■ Work order:
In the records below, count every line where the string "gradientUnits" appears, and reply with the count only.

■ Data for the task:

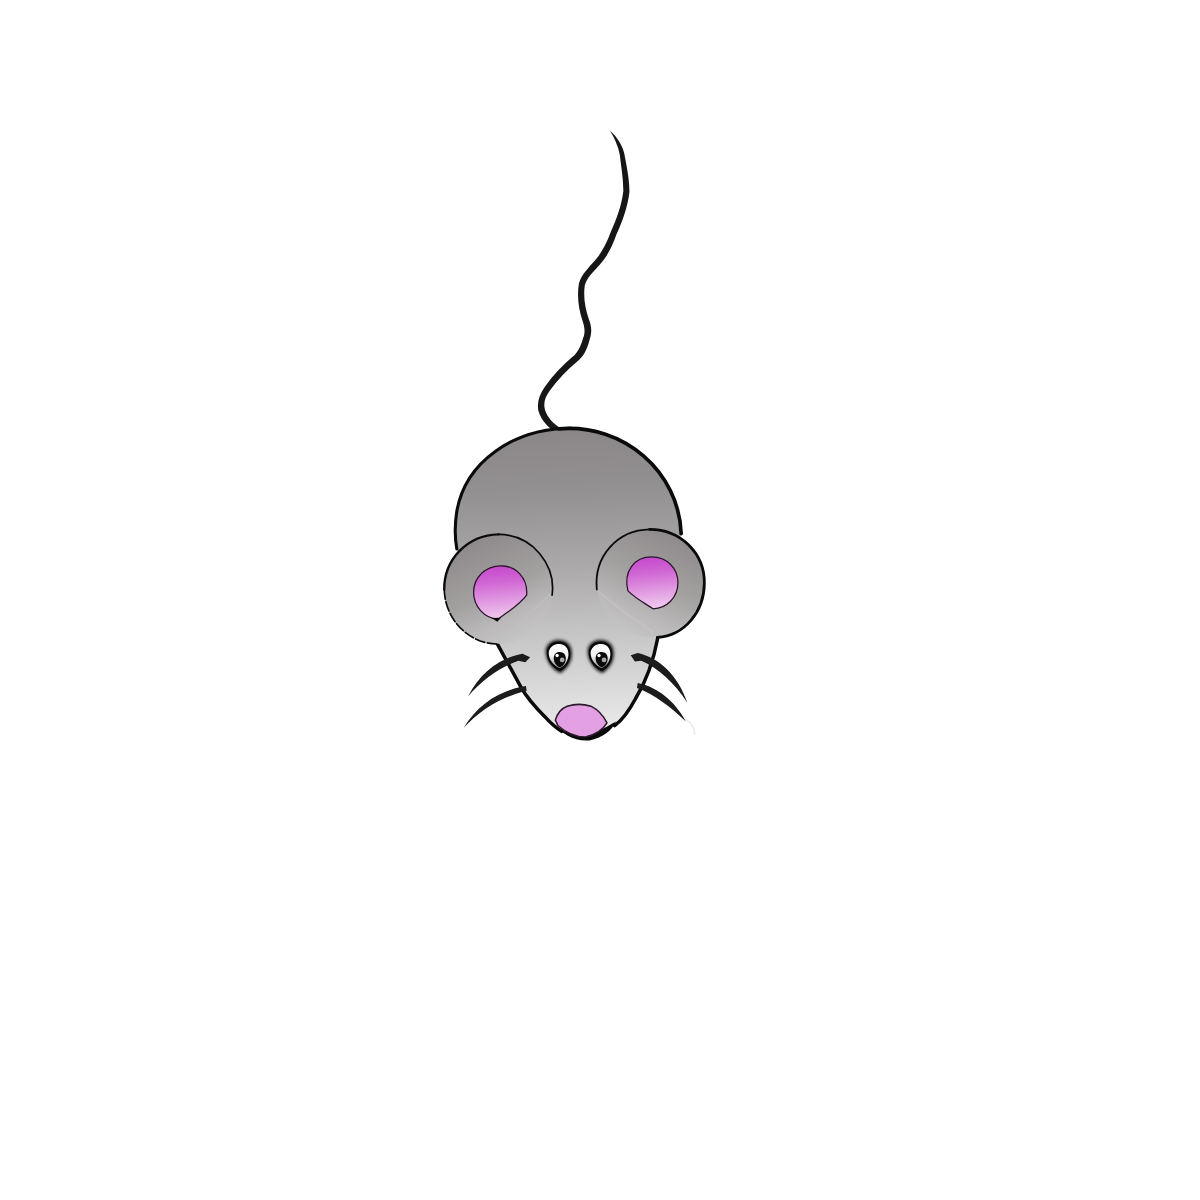
<!DOCTYPE html>
<html lang="en">
<head>
<meta charset="utf-8">
<title>Little grey mouse</title>
<style>
  :root {
    --paper: #ffffff;
    --ink: #0b0a0b;
    --tail: #171718;
    --fur-dark: #8b8788;
    --fur-mid: #aaa8a8;
    --fur-light: #e9e9e9;
    --pink-deep: #c648cc;
    --pink-pale: #f1cdee;
    --nose: #e3a0e3;
  }
  html, body { margin: 0; background: var(--paper); overflow: hidden; }
  .canvas { display: block; width: 1200px; height: 1200px; background: var(--paper); }
  .line { fill: none; stroke: var(--ink); stroke-linecap: round; stroke-linejoin: round; }
  .tail { fill: var(--tail); }
  .body { fill: url(#fur); }
  .ear-left { fill: url(#ear-left-fur); }
  .ear-right { fill: url(#ear-right-fur); }
  .inner-ear { fill: url(#ear-pink); stroke: #2a142b; stroke-width: .9; }
  .nose { fill: var(--nose); stroke: #2b1a2b; stroke-width: 1.1; stroke-linejoin: round; }
  .ink { fill: var(--ink); }
  .whisker { fill: #1a1a1b; }
</style>
</head>
<body>
<svg class="canvas" viewBox="0 0 859 859" role="img" aria-label="Grey cartoon mouse seen from above, with pink ears and nose and a long wavy tail">
  <defs>
    <linearGradient id="fur" gradientUnits="userSpaceOnUse" x1="405" y1="308" x2="412" y2="522">
      <stop offset="0" stop-color="var(--fur-dark)"/>
      <stop offset=".2" stop-color="#939091"/>
      <stop offset=".45" stop-color="var(--fur-mid)"/>
      <stop offset=".72" stop-color="#cbcaca"/>
      <stop offset="1" stop-color="var(--fur-light)"/>
    </linearGradient>
    <linearGradient id="ear-left-fur" gradientUnits="userSpaceOnUse" x1="345" y1="384" x2="378" y2="456">
      <stop offset="0" stop-color="#8e8a8b"/>
      <stop offset=".5" stop-color="#a3a0a0"/>
      <stop offset=".78" stop-color="#bbb9b9"/>
      <stop offset="1" stop-color="#c6c5c5"/>
    </linearGradient>
    <linearGradient id="ear-right-fur" gradientUnits="userSpaceOnUse" x1="478" y1="380" x2="446" y2="452">
      <stop offset="0" stop-color="#8e8a8b"/>
      <stop offset=".5" stop-color="#a5a2a2"/>
      <stop offset=".8" stop-color="#bbb9b9"/>
      <stop offset="1" stop-color="#c5c4c4"/>
    </linearGradient>
    <linearGradient id="ear-pink" x1=".45" y1="0" x2=".55" y2="1">
      <stop offset="0" stop-color="var(--pink-deep)"/>
      <stop offset=".3" stop-color="#d067d4"/>
      <stop offset="1" stop-color="var(--pink-pale)"/>
    </linearGradient>
    <linearGradient id="eye-white" x1="0" y1="0" x2="0" y2="1">
      <stop offset="0" stop-color="#ffffff"/>
      <stop offset=".5" stop-color="#f4f4f4"/>
      <stop offset="1" stop-color="#8b8b8b"/>
    </linearGradient>
    <filter id="soft" x="-20%" y="-10%" width="140%" height="120%">
      <feGaussianBlur stdDeviation=".55"/>
    </filter>
    <filter id="halo" x="-40%" y="-40%" width="180%" height="180%">
      <feGaussianBlur stdDeviation="1"/>
    </filter>
    <g id="eye">
      <path d="M-9.5 -4C-8 -10 -3 -11.5 1 -11C7 -10.5 10 -6 9.5 0C9 7 4 11.5 1 13C-4 11 -10 5 -9.5 -4Z" fill="#2a2a2a" filter="url(#halo)"/>
      <path d="M-8.6 -3C-7.5 -8.5 -3 -10.3 1 -9.8C6 -9.3 8.7 -5 8.3 0C8 6 4 9.8 1 11.5C-4 9.5 -9.2 4 -8.6 -3Z" class="ink"/>
      <path d="M-7.2 -2.5C-6 -7 -2 -8.5 1 -8C5 -7.5 7.3 -4 6.9 0C6.5 5 3.5 8 .8 9.2C-3.5 7.8 -7.6 3 -7.2 -2.5Z" fill="url(#eye-white)"/>
      <path d="M-3.6 2.2C-3.6 -.8 -1.6 -2.2 .8 -2.2C3.4 -2.2 5 -.2 5 2.4C5 5.4 3.2 8 .8 8.6C-1.8 7.8 -3.6 5.2 -3.6 2.2Z" class="ink"/>
      <circle cx="2.4" cy="3.4" r="1.7" fill="#a9a9a9"/>
      <circle cx="-1.2" cy=".2" r="1.2" fill="#ffffff"/>
    </g>
  </defs>

  <g id="mouse-tail" filter="url(#soft)">
    <path class="tail" d="M436.6 93.5C441.5 98 445 103 446.8 109.5C448.4 118 450.4 127 450.6 137C449.4 148 445.6 158 441.6 167C438.4 176 434.8 183.5 429.6 189.2C424.8 194.6 420 198.8 418.6 204.4C417.4 213 419 221 421.4 228.2C423.6 233.4 423.8 238.4 422 243.4C420.4 249.6 417.8 255.4 413.2 258.8C406 264.6 399.4 271.8 393.6 279.6C390 284.6 388.8 289 390.2 293.6C392 299 396.4 303.6 402 307L398.2 309.4C392 306 387.2 300.4 385.4 294C384.2 288 386.2 282.4 389.8 277.2C395.6 269 402.4 261.6 409.6 255.6C413.6 252.8 415.8 247.6 417.4 242C419 238.2 418.6 234.2 417 229.6C414.4 222 412.8 212.6 414.4 203C416.2 196.6 421.4 191.6 426.2 186.2C430.8 180.8 434.4 173.8 437.4 165.6C441.4 156.6 445 147 446.2 136.8C446.2 127.6 444.6 119 443.6 110.4C442.4 104.6 440 99 436.6 93.5Z"/>
  </g>

  <g id="mouse-body">
    <path class="body" d="M327 393C325.5 385 325.6 375 327 366C333 331 367 306.500 409 306.500C452 306.500 486 340 487.600 382L471 455C468 472 463 487 455 500C450 509 444 518 436 523C429 528 421 529.500 414 529C405 527 397 521 390 513C383 506 377 499 373 492C367 481 361 470 355 459Z"/>
    <path class="line" stroke-width="2.2" d="M327 393C325.500 385 325.600 375 327 366C333 331 367 306.500 409 306.500"/>
    <path class="line" stroke-width="2.6" d="M400 307C447 303 486 338 487.600 382"/>
    <path class="line" stroke-width="2.5" d="M355.500 460C361 470 367 481 373 492C377 499 383 506 390 513C394 517.500 398 521 402 523.500"/>
    <path class="line" stroke-width="2.500" d="M471 456C468 472 463 487 455 500C451 507.500 446 515 440 519.500"/>
  </g>

  <g id="ears">
    <circle class="ear-left" cx="356.800" cy="422" r="38.800"/>
    <path d="M395.500 424C389 430 376 441 362 456" fill="none" stroke="#c3c2c2" stroke-width="1.200" opacity=".55"/>
    <path class="line" stroke-width="1.200" d="M395.200 426C398 405 382 383 357 382.500"/>
    <path class="line" stroke-width="1.700" d="M357 382.500C334 383 317.800 401 318 422"/>
    <path class="line" stroke-width="1.200" stroke-dasharray="7 1.800" d="M318 422C318.500 443 335 460.500 355.500 461"/>
    <path class="inner-ear" d="M377 426C378 414 369.500 405 358.500 405C347.500 405 339 413.500 339 424C339 434 346.500 442.500 356.500 443.300C363 438 371 434 377 426Z"/>
    <path class="ink" d="M352 442.300L358.500 442.200L356 445Z"/>

    <circle class="ear-right" cx="465.500" cy="417.500" r="38.500"/>
    <path d="M428 423C439 433 452 442 468 453" fill="none" stroke="#c8c7c7" stroke-width="1.300" opacity=".6"/>
    <path class="line" stroke-width="1.300" d="M427.200 422C425 398 442 379.500 465 379"/>
    <path class="line" stroke-width="2" d="M465 379C488 379 504.500 397 504.200 417.500C504 438 490 455 470.500 456.300"/>
    <path class="inner-ear" d="M449.500 423C446 409 454 398.700 466.500 398.700C477.500 398.700 485.300 407 485.300 417C485.300 427.500 477.500 435.500 467.500 435.800C461 431.500 455 428.500 449.500 423Z"/>
  </g>

  <g id="whiskers" filter="url(#soft)">
    <path class="whisker" d="M379.500 470.500L374 468C358 471 344 481 335 498.500C345 487 357 478 371 473L376 474Z"/>
    <path class="whisker" d="M376.500 491C358 494 342 504 332 521C343 509 358 499 377 494.500Z"/>
    <path class="whisker" d="M451.500 469L456.500 467.500C472 471 485 483 492 503C483 489 471 478 459 473L454.500 473.500Z"/>
    <path class="whisker" d="M456.500 489C471 492 483 502 491 516.500C480 506 469 497.500 456 492.500Z"/>
    <path d="M491 515C494 517 497 520 497.500 526" fill="none" stroke="#e9e9e9" stroke-width="1"/>
  </g>

  <g id="face">
    <use href="#eye" x="400" y="469"/>
    <use href="#eye" x="430" y="469"/>
    <path class="ink" d="M395 516.500C402 524 409 526 416 526C425 526 433 521 441 516.500C438 523 431 528.500 422 530C412 531 402 526 395 516.500Z"/>
    <path class="nose" d="M397.500 515.500C399 510.500 402 507 406 505.500C411 504 418 504 423 505.500C428 508 432 512.500 434.500 517.500C432 522 426 526.500 419 527.500C411 527.500 404 523.500 399.500 519.500Z"/>
  </g>
</svg>
</body>
</html>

■ Task solution:
3